You start by sauteeing the minced garlic and beef in sesame oil in a the bottom of whatever pot you're going to use to make the soup in:

After the beef is mostly done, add the seaweed:

Sautée for a few minutes until the seaweed begins releasing some of its juices into the pot...Then add water (some add beef broth) and bring to a boil. Add soy-sauce to taste--do NOT add salt.

For my dumpling-variation, do NOT cut up the seaweed--you want long strands so that you can take them out easily after a few minutes of boiling:
Shake off as much of the broth as you can before letting the miyeok cool just long enough so you can  chop it coarsely--I included some of the beef from the pot of soup:
 It's traditional to have some seafood in the soup--often oysters or mussels...I thought some clams would add some more briny flavor and seafood texture... I chopped some up (already cooked) to add to the seaweed/beef/garlic mixture.

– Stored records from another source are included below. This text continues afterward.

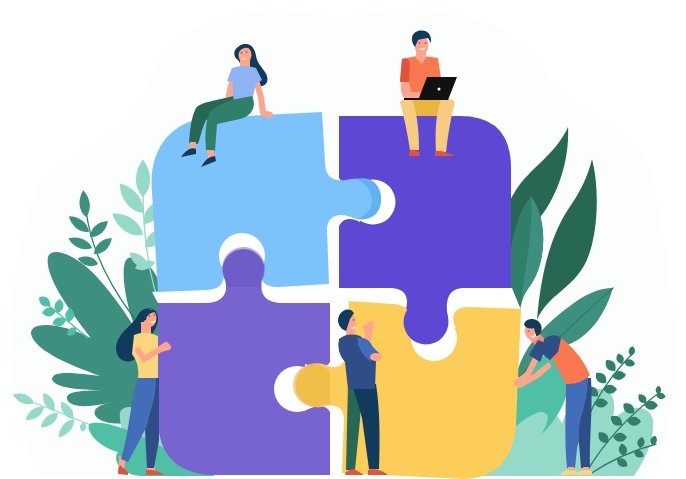
<!DOCTYPE html>
<html lang="en">
<head>
<meta charset="utf-8">
<title>Teamwork puzzle</title>
<style>
:root{--paper:#fff;--haze:#fcfefe;--sky:#7bc3fa;--sky-deep:#62b2f1;--indigo:#5d48d3;--violet:#7764d0;--violet-deep:#6553b8;--sun:#fccd58;--sun-deep:#e9b440;--forest:#266853;--pine:#2f7f6b;--fern:#3d8f7f;--teal:#4fbfa5;--mint:#95d9c8;--skin:#ffa58c;--skin-deep:#f08a72;--hair:#123a5c;--navy:#2f4d86;--denim:#426db8;--orange:#f9784f;--shoe:#e0533d}
html,body{margin:0;background:var(--paper);overflow:hidden}
svg{display:block;width:686px;height:479px}
.haze{fill:var(--haze)}.paper{fill:var(--paper)}
.sky{fill:var(--sky)}.sky-deep{fill:var(--sky-deep)}
.indigo{fill:var(--indigo)}.violet{fill:var(--violet)}.violet-deep{fill:var(--violet-deep)}
.sun{fill:var(--sun)}.sun-deep{fill:var(--sun-deep)}
.forest{fill:var(--forest)}.pine{fill:var(--pine)}.fern{fill:var(--fern)}.teal{fill:var(--teal)}.mint{fill:var(--mint)}
.skin{fill:var(--skin)}.skin-deep{fill:var(--skin-deep)}.hair{fill:var(--hair)}.navy{fill:var(--navy)}.denim{fill:var(--denim)}
.orange{fill:var(--orange)}.shoe{fill:var(--shoe)}
.stem{fill:none;stroke-width:1.3;stroke-linecap:round}
.arm{fill:none;stroke:var(--skin);stroke-width:6;stroke-linecap:round;stroke-linejoin:round}
.face{fill:none;stroke:var(--hair);stroke-width:.8;stroke-linecap:round}
.smile{fill:var(--paper)}
</style>
</head>
<body>
<svg viewBox="0 0 686 479" role="img" aria-label="Five people assembling four large puzzle pieces among leaves">
<defs>
<path id="leaf" d="M0 0C-9-8-8-21 0-30C8-21 9-8 0 0Z"/>
<path id="bud" d="M0 0C-6-4-6-10 0-14C6-10 6-4 0 0Z"/>
<g id="sprig">
<path class="stem" d="M0 0Q26-50 70-86"/>
<use href="#bud" transform="translate(8-14) rotate(-50)"/><use href="#bud" transform="translate(12-20) rotate(82)"/>
<use href="#bud" transform="translate(21-34) rotate(-45)"/><use href="#bud" transform="translate(26-41) rotate(85)"/>
<use href="#bud" transform="translate(36-54) rotate(-40)"/><use href="#bud" transform="translate(43-62) rotate(88)"/>
<use href="#bud" transform="translate(55-74) rotate(-30) scale(.8)"/><use href="#bud" transform="translate(60-79) rotate(95) scale(.7)"/>
<use href="#bud" transform="translate(69-85) rotate(45) scale(.6)"/>
</g>
</defs>

<rect class="paper" width="686" height="479"/>
<path class="haze" d="M36 190C60 150 130 140 150 80C170 15 260 0 340 18C420 0 510 10 545 70C570 120 640 110 655 190C672 280 690 380 655 476H40C0 400 5 270 36 190Z"/>

<g id="left-foliage">
<path class="fern" d="M130 424C118 424 100 424 95 415C92 406 106 404 112 402C98 406 70 410 67 399C65 390 88 391 101 390C82 390 53 388 52 379C53 369 80 374 100 376C76 367 35 352 31 334C30 320 62 323 91 338C72 314 44 276 48 257C52 245 78 256 97 277C113 295 125 312 136 330C125 303 119 264 128 258C146 254 163 275 170 320L176 424Z"/>
<path class="stem" stroke="#2f7f6b" d="M86 210Q92 262 134 318"/>
<g class="fern">
<use href="#leaf" transform="translate(86 217) rotate(-6) scale(.8 .9)"/>
<use href="#leaf" transform="translate(89 232) rotate(-52) scale(.75 .85)"/><use href="#leaf" transform="translate(90 237) rotate(48) scale(.75 .8)"/>
<use href="#leaf" transform="translate(92 248) rotate(-68) scale(.75 .85)"/><use href="#leaf" transform="translate(94 254) rotate(48) scale(.75 .8)"/>
<use href="#leaf" transform="translate(98 264) rotate(-75) scale(.7)"/>
</g>
<path class="stem" stroke="#95d9c8" d="M143 180Q142 260 162 312"/>
<g class="mint">
<use href="#leaf" transform="translate(143 197) scale(1.1 1.25)"/><use href="#leaf" transform="translate(143 213) rotate(-38) scale(1.1 1.25)"/>
<use href="#leaf" transform="translate(143 235) rotate(-55) scale(1.1 1.25)"/><use href="#leaf" transform="translate(144 224) rotate(38)"/>
<use href="#leaf" transform="translate(145 247) rotate(50)"/><use href="#leaf" transform="translate(148 268) rotate(-50) scale(.8)"/><use href="#leaf" transform="translate(135 268) rotate(75) scale(.7)"/>
</g>
<path class="stem" stroke="#4fbfa5" d="M42 300Q64 318 88 338"/>
<g class="teal">
<use href="#bud" transform="translate(50 306) rotate(-50)"/><use href="#bud" transform="translate(58 313) rotate(8)"/>
<use href="#bud" transform="translate(56 311) rotate(-98)"/><use href="#bud" transform="translate(69 322) rotate(6)"/>
<use href="#bud" transform="translate(66 320) rotate(-105)"/><use href="#bud" transform="translate(76 328) rotate(-130) scale(.8)"/>
</g>
<path class="stem" stroke="#95d9c8" d="M14 396Q50 408 98 428"/>
<g class="mint">
<use href="#leaf" transform="translate(34 403) rotate(-68) scale(.7 .75)"/><use href="#leaf" transform="translate(44 407) rotate(-125) scale(.7 .75)"/>
<use href="#leaf" transform="translate(54 411) rotate(-30) scale(.7)"/><use href="#leaf" transform="translate(58 413) rotate(-130) scale(.7 .75)"/>
<use href="#leaf" transform="translate(73 419) rotate(-35) scale(.7)"/><use href="#leaf" transform="translate(74 419) rotate(-140) scale(.7 .8)"/>
<use href="#bud" transform="translate(84 422) rotate(-170) scale(.7)"/>
</g>
<path class="mint" d="M120 412C124 403 142 406 164 420L190 476H142C130 452 118 428 120 412Z"/>
<path class="teal" d="M89 424C104 418 140 434 164 448L215 476H140C120 474 112 460 118 452C102 448 86 434 89 424Z"/>
</g>

<g id="right-foliage">
<path class="forest" d="M568 127C570 165 554 202 538 220C522 240 510 268 505 306L494 300C490 262 500 214 516 190C530 168 556 154 568 127Z"/>
<path class="pine" d="M531 196C548 220 547 262 530 286C522 296 520 306 520 316L506 310C506 274 511 220 531 196Z"/>
<path class="fern" d="M531 196C548 220 547 262 530 286C522 296 520 306 520 316C522 276 534 240 531 196Z"/>
<path class="forest" d="M592 159C600 190 598 236 586 262C572 290 548 294 537 320C541 270 552 232 571 205C581 190 588 176 592 159Z"/>
<path class="fern" d="M613 288C604 318 585 346 548 350C538 354 530 364 524 380L516 376C524 344 548 322 570 306C584 295 598 288 613 288Z"/>
<path class="stem" stroke="#2f7f6b" d="M613 288Q570 326 522 374"/>
<path class="pine" d="M458 286H512V310H458Q456 298 458 286Z"/>
<path class="fern" d="M472 286Q466 300 474 312H484Q478 298 484 286Z"/>
<path class="mint" d="M478 476C486 444 506 426 528 414C544 404 558 412 562 424C572 392 604 380 612 396C616 406 614 416 610 424C626 402 650 404 653 420C655 440 644 462 634 476Z"/>
<path class="teal" d="M508 434C506 402 520 372 540 358C558 346 570 364 568 386C566 404 556 420 542 434C550 418 550 412 540 412C526 416 516 426 508 434Z"/>
<g class="pine" stroke="#2f7f6b" stroke-width="0">
<g stroke-width="1.3"><path class="stem" d="M570 470Q586 400 632 354M586 473Q612 428 660 392M590 474Q620 454 656 444"/></g>
<use href="#bud" transform="translate(590 411) rotate(-45)"/><use href="#bud" transform="translate(594 403) rotate(90)"/>
<use href="#bud" transform="translate(598 396) rotate(-50)"/><use href="#bud" transform="translate(603 389) rotate(92)"/>
<use href="#bud" transform="translate(606 383) rotate(-45)"/><use href="#bud" transform="translate(612 376) rotate(85)"/>
<use href="#bud" transform="translate(615 371) rotate(-38)"/><use href="#bud" transform="translate(622 364) rotate(-20) scale(.8)"/>
<use href="#bud" transform="translate(624 362) rotate(100) scale(.8)"/><use href="#bud" transform="translate(631 356) rotate(10) scale(.7)"/>
<use href="#bud" transform="translate(608 443) rotate(-40)"/><use href="#bud" transform="translate(613 437) rotate(92)"/>
<use href="#bud" transform="translate(622 425) rotate(-52)"/><use href="#bud" transform="translate(627 421) rotate(92)"/>
<use href="#bud" transform="translate(634 413) rotate(-48)"/><use href="#bud" transform="translate(644 405) rotate(92)"/>
<use href="#bud" transform="translate(646 403) rotate(-40) scale(.8)"/><use href="#bud" transform="translate(656 395) rotate(100) scale(.7)"/>
<use href="#bud" transform="translate(658 394) rotate(5) scale(.6)"/>
<use href="#bud" transform="translate(617 459) rotate(125) scale(.9)"/><use href="#bud" transform="translate(624 456) rotate(-10) scale(.9)"/>
<use href="#bud" transform="translate(634 451) rotate(120) scale(.8)"/><use href="#bud" transform="translate(640 448) rotate(10) scale(.8)"/><use href="#bud" transform="translate(652 445) rotate(20) scale(.7)"/>
</g>
</g>

<g id="puzzle">
<path class="paper" d="M152 292L340 270V116H352V288H512L521 310H349V475H330V303H158Z"/>
<path class="indigo" d="M339 116H460Q511 116 511 168V288H465C450 288 446 297 447 312A22 22 0 1 1 405 312C410 298 406 288 390 288H339V226C344 217 352 218 360 222L362 182C352 187 344 185 339 178Z"/>
<circle class="paper" cx="373" cy="202" r="22.5"/>
<path class="sky" d="M322 112L325 163C326 180 336 181 346 180C356 178 381 176 381 199C381 220 362 222 351 217C338 212 327 216 327 230L329 284L279 287C262 288 258 278 263 264L222 268C227 282 220 290 206 290L158 292L152 192C148 148 172 122 205 118Z"/>
<path class="sky-deep" d="M357 179C368 176 381 182 381 199C381 214 370 221 357 219C378 211 376 190 357 179Z"/>
<circle class="paper" cx="242" cy="256" r="23"/>
<path class="violet" d="M158 303H205C222 303 229 294 225 280A21 21 0 1 1 262 280C259 295 266 303 282 303H330V362C326 369 316 368 305 364L304 411C316 405 326 404 330 412V475H211Q158 472 158 418Z"/>
<path class="violet-deep" d="M222 270A21 21 0 1 1 265 267C260 276 260 282 262 287H226C227 281 226 276 222 270Z" opacity=".45"/>
<circle class="paper" cx="297" cy="389" r="23"/>
<path class="sun" d="M349 301L393 304C408 305 413 314 411 326L456 328C449 314 456 306 470 307L521 309L516 425Q512 477 464 479L342 473L344 420C344 406 334 404 325 406A22 22 0 1 1 328 366C338 370 346 364 346 352Z"/>
<path class="sun-deep" d="M315 407A22 22 0 1 1 315 363Q330 368 330 374V404Q322 406 315 407Z" opacity=".6"/>
<circle class="paper" cx="434" cy="338" r="23"/>
<circle class="indigo" cx="426" cy="322" r="22.5"/>
</g>

<g id="woman-sitting">
<path class="hair" d="M238 47C246 41 255 46 256 56C258 68 270 72 267 82C263 90 252 86 249 76L238 60C233 57 233 50 238 47Z"/>
<path class="skin" d="M240 60H250V72H240Z"/><ellipse class="skin" cx="245" cy="55" rx="6.5" ry="8.5"/>
<path class="hair" d="M238 54C241 47 247 46 252 50L253 62C258 53 253 44 246 44C239 44 236 48 238 54Z"/>
<path class="smile" d="M241 58Q244 60 247 57Q245 62 241 58Z"/><path class="face" d="M241 53h1M246 52h1"/>
<path class="arm" d="M256 80L261 97L263 113L270 115"/>
<path class="arm" d="M233 78L230 90L228 100"/>
<path d="M232 68Q244 64 256 68L262 80L256 84L252 100Q242 104 232 99L233 82L227 81Z" fill="#8fb4f5"/>
<path class="forest" d="M233 96C220 100 200 102 196 108C191 118 190 130 189 143L198 144C201 134 203 126 206 120L236 112Z"/>
<path class="pine" d="M231 100L252 96C257 106 252 116 240 119L217 124L215 151L206 150C205 138 205 122 210 112C215 106 224 104 231 100Z"/>
<path class="skin" d="M190 142h6l-1 8h-6ZM207 150h7v9h-6Z"/>
<path class="hair" d="M181 157Q189 146 196 149L196 154ZM201 167Q207 156 215 156L216 161Z"/>
</g>

<g id="man-with-laptop">
<path class="skin" d="M416 48h10v14h-10Z"/><ellipse class="skin" cx="421.500" cy="45" rx="7" ry="9.500"/>
<path class="hair" d="M415 47C410 41 411 33 418 31C426 29 432 33 431 43L428 38Q421 39 418 40Z"/>
<path class="smile" d="M419 48Q423 50 426 47Q424 53 419 48Z"/><path class="face" d="M419 43h1M425 43h1"/>
<path class="orange" d="M402 59Q420 54 438 58L441 78L438 100H408L406 82H400Z"/>
<path class="shoe" d="M402 59Q409 57 410 64L409 82H400Z"/>
<path class="skin" d="M414 56h13l-5 8ZM401 82H409L411 92H420V98H404Q400 94 401 82Z"/>
<path class="sun-deep" d="M406 98H448Q456 108 446 116H408Z"/>
<path d="M400 102Q402 98 412 99Q419 118 419 150H410Q406 124 400 102ZM455 102Q452 97 441 100Q434 118 436 152H446Q449 124 455 102Z" fill="#f7cb80"/>
<path class="shoe" d="M409 156Q409 148 414 150Q420 150 420 156ZM435 156V151Q442 150 455 156Z"/>
<path d="M404 98H419L427 77H457L448 100H404Z" fill="#111"/><circle class="paper" cx="439" cy="89" r="1.500"/>
</g>

<g id="woman-pushing">
<path class="hair" d="M139 313C148 304 159 309 158 320C156 334 146 338 141 352C134 366 118 364 116 350C116 332 132 328 139 313Z"/>
<path class="skin" d="M141 322h10v16h-10Z"/><ellipse class="skin" cx="150" cy="318" rx="6.500" ry="9"/>
<path class="hair" d="M139 323C139 310 147 306 157 312Q147 312 146 320Z"/>
<path class="smile" d="M150 321Q153 323 156 320Q154 326 150 321Z"/><path class="face" d="M149 316h1M154 315h1"/>
<path d="M134 335Q146 330 158 336V380L138 379Q140 364 132 354Z" fill="#fbd67c"/>
<path class="skin" d="M147 466h8v6h-8ZM119 456l7 2-2 11-5-1Z"/>
<path class="navy" d="M145 378H159V440L154 468H147L145 430Z"/>
<path class="denim" d="M138 378H156C156 400 150 410 147 426L128 462L121 459C130 430 130 400 138 378Z"/>
<path class="shoe" d="M118 474Q118 462 122 467L128 472V475ZM146 475V470Q154 469 165 475Z"/>
<path class="arm" d="M138 350L144 359L159 350L166 345M160 349L168 347" stroke-width="5"/>
</g>

<g id="man-leaning">
<path class="skin" d="M346 324h9v14h-9Z"/><ellipse class="skin" cx="350" cy="323" rx="6.500" ry="9"/>
<path class="hair" d="M339 316C342 309 350 307 354 313L350 319L346 331C340 329 336 322 339 316Z"/>
<path class="smile" d="M350 327Q353 329 356 326Q354 332 350 327Z"/><path class="face" d="M353 320h1"/>
<path class="arm" d="M378 358L368 349M368 340L371 324M368 333L366 327" stroke-width="5"/>
<path class="forest" d="M348 384H362L360 420L355 470H346Z"/>
<path class="hair" d="M352 384H376C380 410 380 440 379 469H369L362 418Z"/>
<path class="navy" d="M339 339Q348 332 360 336Q374 346 376 360L375 389H348L345 362Q336 352 339 339Z"/>
<path class="denim" d="M357 338Q368 336 373 347L380 354L370 361Q358 352 357 338Z"/>
<ellipse class="skin" cx="376" cy="357" rx="6" ry="4"/>
<path class="shoe" d="M345 475Q345 470 354 469L364 475ZM368 475V470Q378 467 388 475Z"/>
</g>

<g id="man-bending">
<path class="navy" d="M576 378H591C593 410 589 440 590 468H581L577 420Z"/>
<path class="denim" d="M566 380L588 377C588 402 580 414 579 430L575 468H567C564 436 566 410 566 380Z"/>
<path class="skin" d="M568 467h6v5h-6ZM583 467h6v5h-6Z"/>
<path d="M559 475Q566 468 576 471V475ZM573 475Q582 468 592 471V475Z" fill="#fbd67c"/>
<path class="arm" d="M536 358L528 374L517 383M548 366L536 376L520 385" stroke-width="5"/>
<path class="skin-deep" d="M536 330l10 10-8 8-8-8Z"/><ellipse class="skin" cx="532" cy="332" rx="7" ry="9" transform="rotate(-25 532 332)"/>
<path class="hair" d="M524 325C525 317 538 317 541 325C543 331 540 336 536 336L534 328Q528 330 524 325Z"/>
<path class="smile" d="M530 336Q534 337 536 333Q536 340 530 336Z"/><path class="face" d="M528 331h1"/>
<path class="navy" d="M529 355L538 340L548 344L540 362Z"/>
<path class="orange" d="M543 341Q556 332 566 342Q582 356 590 375Q580 385 566 384L553 360Z"/>
<path class="navy" d="M544 339Q554 332 561 338L558 352L550 360L542 354Z"/>
</g>
</svg>
</body>
</html>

And these are the wonton-wrappers--you buy them frozen; thaw them overnight in the refrigerator.

Put some of the seaweed/garlic/beef/clam filling in the middle of the wrapper:

Dab the edges with water (or egg-white) and seal tightly...and after a while, you'll end up with a tray of these miyeok-mahndu:
 (To keep them from sticking, place the dumplings on a floured baking sheet before cooking them.)

Bring the soup in the pot back to a boil, then reduce the heat--
if you put the dumplings into soup that's boiling too rapidly, the dumplings will fall apart.
Place the dumplings in the soup, and once they float,
cook for an additional minute or two--
the filling is already cooked, so all you're cooking
is the dough of the dumpling-wrappers--
and of course, you want the seaweed/garlic/beef/clam filling hot...

When the dumplings are done, the wrappers become
almost translucent;
you end up with with these 'packages' of 
oceanic nutrition in a simple yet hearty broth: 
The seaweed is safely contained in the dumplings;
no strands of kelp to slurp like
giant green/black noodles.

What do you think?

 Mi-yeok-mahn-doo chahp-soo-seh-yo
In other words--bon appétit!

(Incidentally, all photos for this post taken and edited on the iPhone5, 
except for the photos from Korea,
which were taken and edited on the iPhone4.)